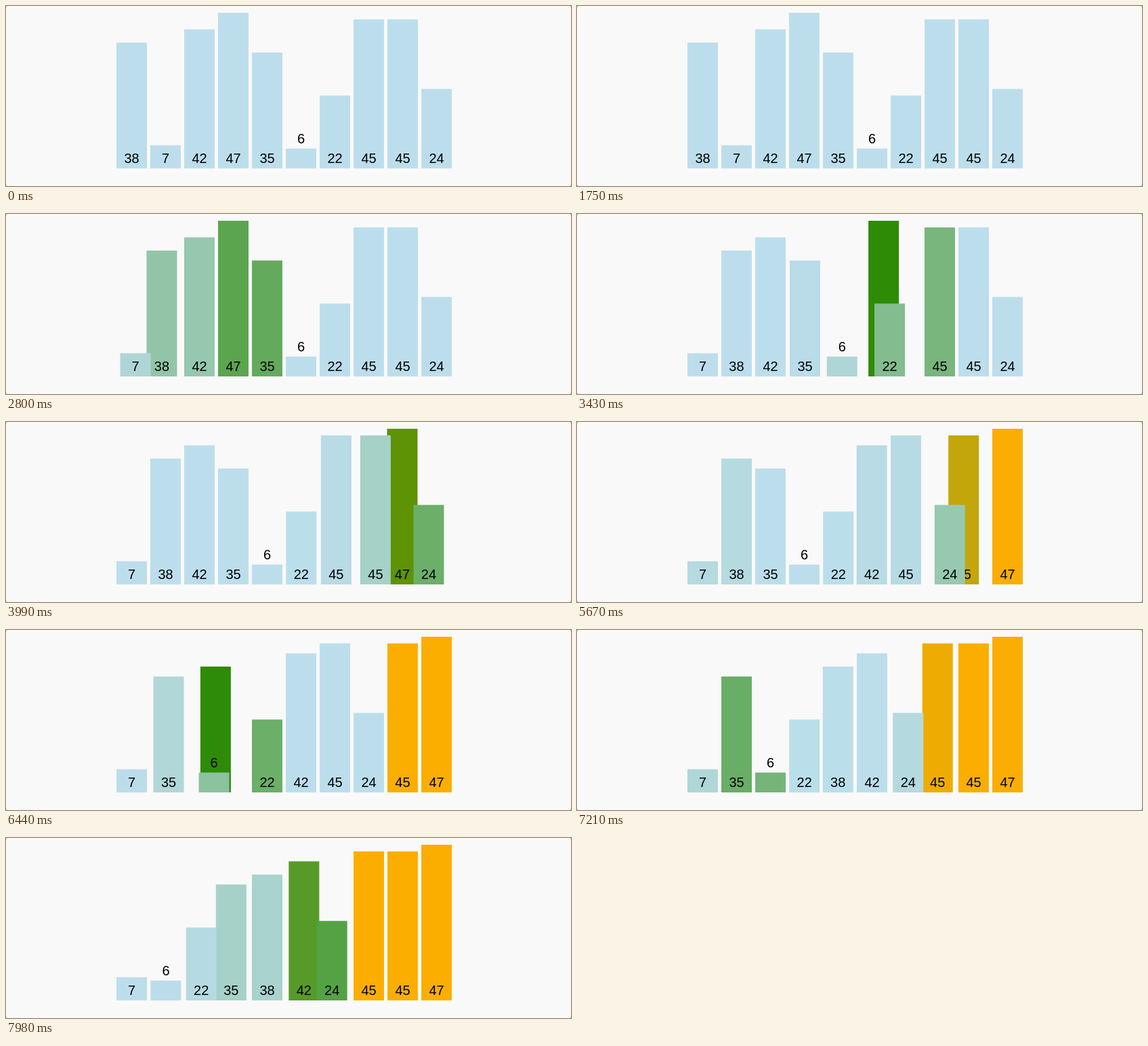
An HTML page that plays this animation: 834x266 px, repeating every 8000 ms.

```html
<!DOCTYPE html>
<html lang="en">
<head>
<meta charset="utf-8">
<title>Bubble sort</title>
<style>
  html, body { margin: 0; width: 100%; height: 100%; overflow: hidden; background: #a4a4a4; }
  svg { display: block; width: 834px; height: 266px; background: #f9f9f9; border-radius: 3px; }
  text { font: 20px "Liberation Sans", Arial, sans-serif; text-anchor: middle; fill: #000; }
</style>
</head>
<body>
<svg id="stage" viewBox="0 0 834 266"></svg>
<script>
const LOOP = 8000, START = 2215;
const LEFT = 163, PITCH = 50, WIDTH = 45, FLOOR = 240, UNIT = 230 / 47;
const BLUE = [188, 222, 236], GREEN = [46, 139, 6], ORANGE = [251, 174, 0];

// Dwell times in ms
const SWAP = 210, SWAP_AFTER_KEEP = 260;
const KEEPS = [140, 25, 200, 20, 190, 25, 145, 25, 25, 30, 135, 22];
const PAUSES = [150, 210, 245];

const stage = document.getElementById("stage");

function add(parent, tag, attrs) {
  const node = document.createElementNS("http://www.w3.org/2000/svg", tag);
  for (const name in attrs) node.setAttribute(name, attrs[name]);
  return parent.appendChild(node);
}

function makeBar(value, index) {
  const height = value * UNIT, top = FLOOR - height;
  const group = add(stage, "g", {});
  const rect = add(group, "rect", { y: top, width: WIDTH, height });
  const label = add(group, "text", { x: WIDTH / 2, y: height < 32 ? top - 8 : FLOOR - 8 });
  label.textContent = value;
  return { value, index, group, rect, moves: [], glow: [], done: [] };
}

const bars = [38, 7, 42, 47, 35, 6, 22, 45, 45, 24].map(makeBar);

// Run the sort once and record when each bar's targets change
function record() {
  const row = bars.slice();
  const keeps = KEEPS.slice(), pauses = PAUSES.slice();
  let time = START;
  for (let last = row.length - 1; last > 0 && time < LOOP; last--) {
    let kept = false;
    for (let j = 0; j < last && time < LOOP; j++) {
      const a = row[j], b = row[j + 1];
      const swaps = a.value > b.value;
      a.glow.push([time, 1]);
      b.glow.push([time, 1]);
      time += swaps ? (kept ? SWAP_AFTER_KEEP : SWAP) : keeps.shift() ?? SWAP;
      a.glow.push([time, -1]);
      b.glow.push([time, -1]);
      if (swaps) {
        row[j] = b;
        row[j + 1] = a;
        a.moves.push([time, 1]);
        b.moves.push([time, -1]);
      }
      kept = !swaps;
    }
    row[last].done.push([time, 1]);
    time += pauses.shift() ?? SWAP;
  }
}

// Critically damped spring response; overlapping steps simply add up
function spring(ms) {
  const s = ms / 100;
  return s > 0 ? 1 - (1 + s) * Math.exp(-s) : 0;
}
const total = (steps, time) =>
  steps.reduce((sum, [at, amount]) => sum + amount * spring(time - at), 0);

function draw(time) {
  for (const bar of bars) {
    const x = LEFT + PITCH * (bar.index + total(bar.moves, time));
    const glow = total(bar.glow, time), done = total(bar.done, time);
    const color = BLUE.map((c, i) =>
      Math.round(c + (GREEN[i] - c) * glow + (ORANGE[i] - c) * done));
    bar.group.setAttribute("transform", `translate(${x.toFixed(2)} 0)`);
    bar.rect.setAttribute("fill", `rgb(${color})`);
  }
}

record();
const begin = performance.now();
function tick() {
  draw((performance.now() - begin) % LOOP);
  requestAnimationFrame(tick);
}
tick();
</script>
</body>
</html>
```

Directions for this task: Find the lines in the records that contain the word "return", then copy every one of them.

Exercise answer:
  return parent.appendChild(node);
  return { value, index, group, rect, moves: [], glow: [], done: [] };
  return s > 0 ? 1 - (1 + s) * Math.exp(-s) : 0;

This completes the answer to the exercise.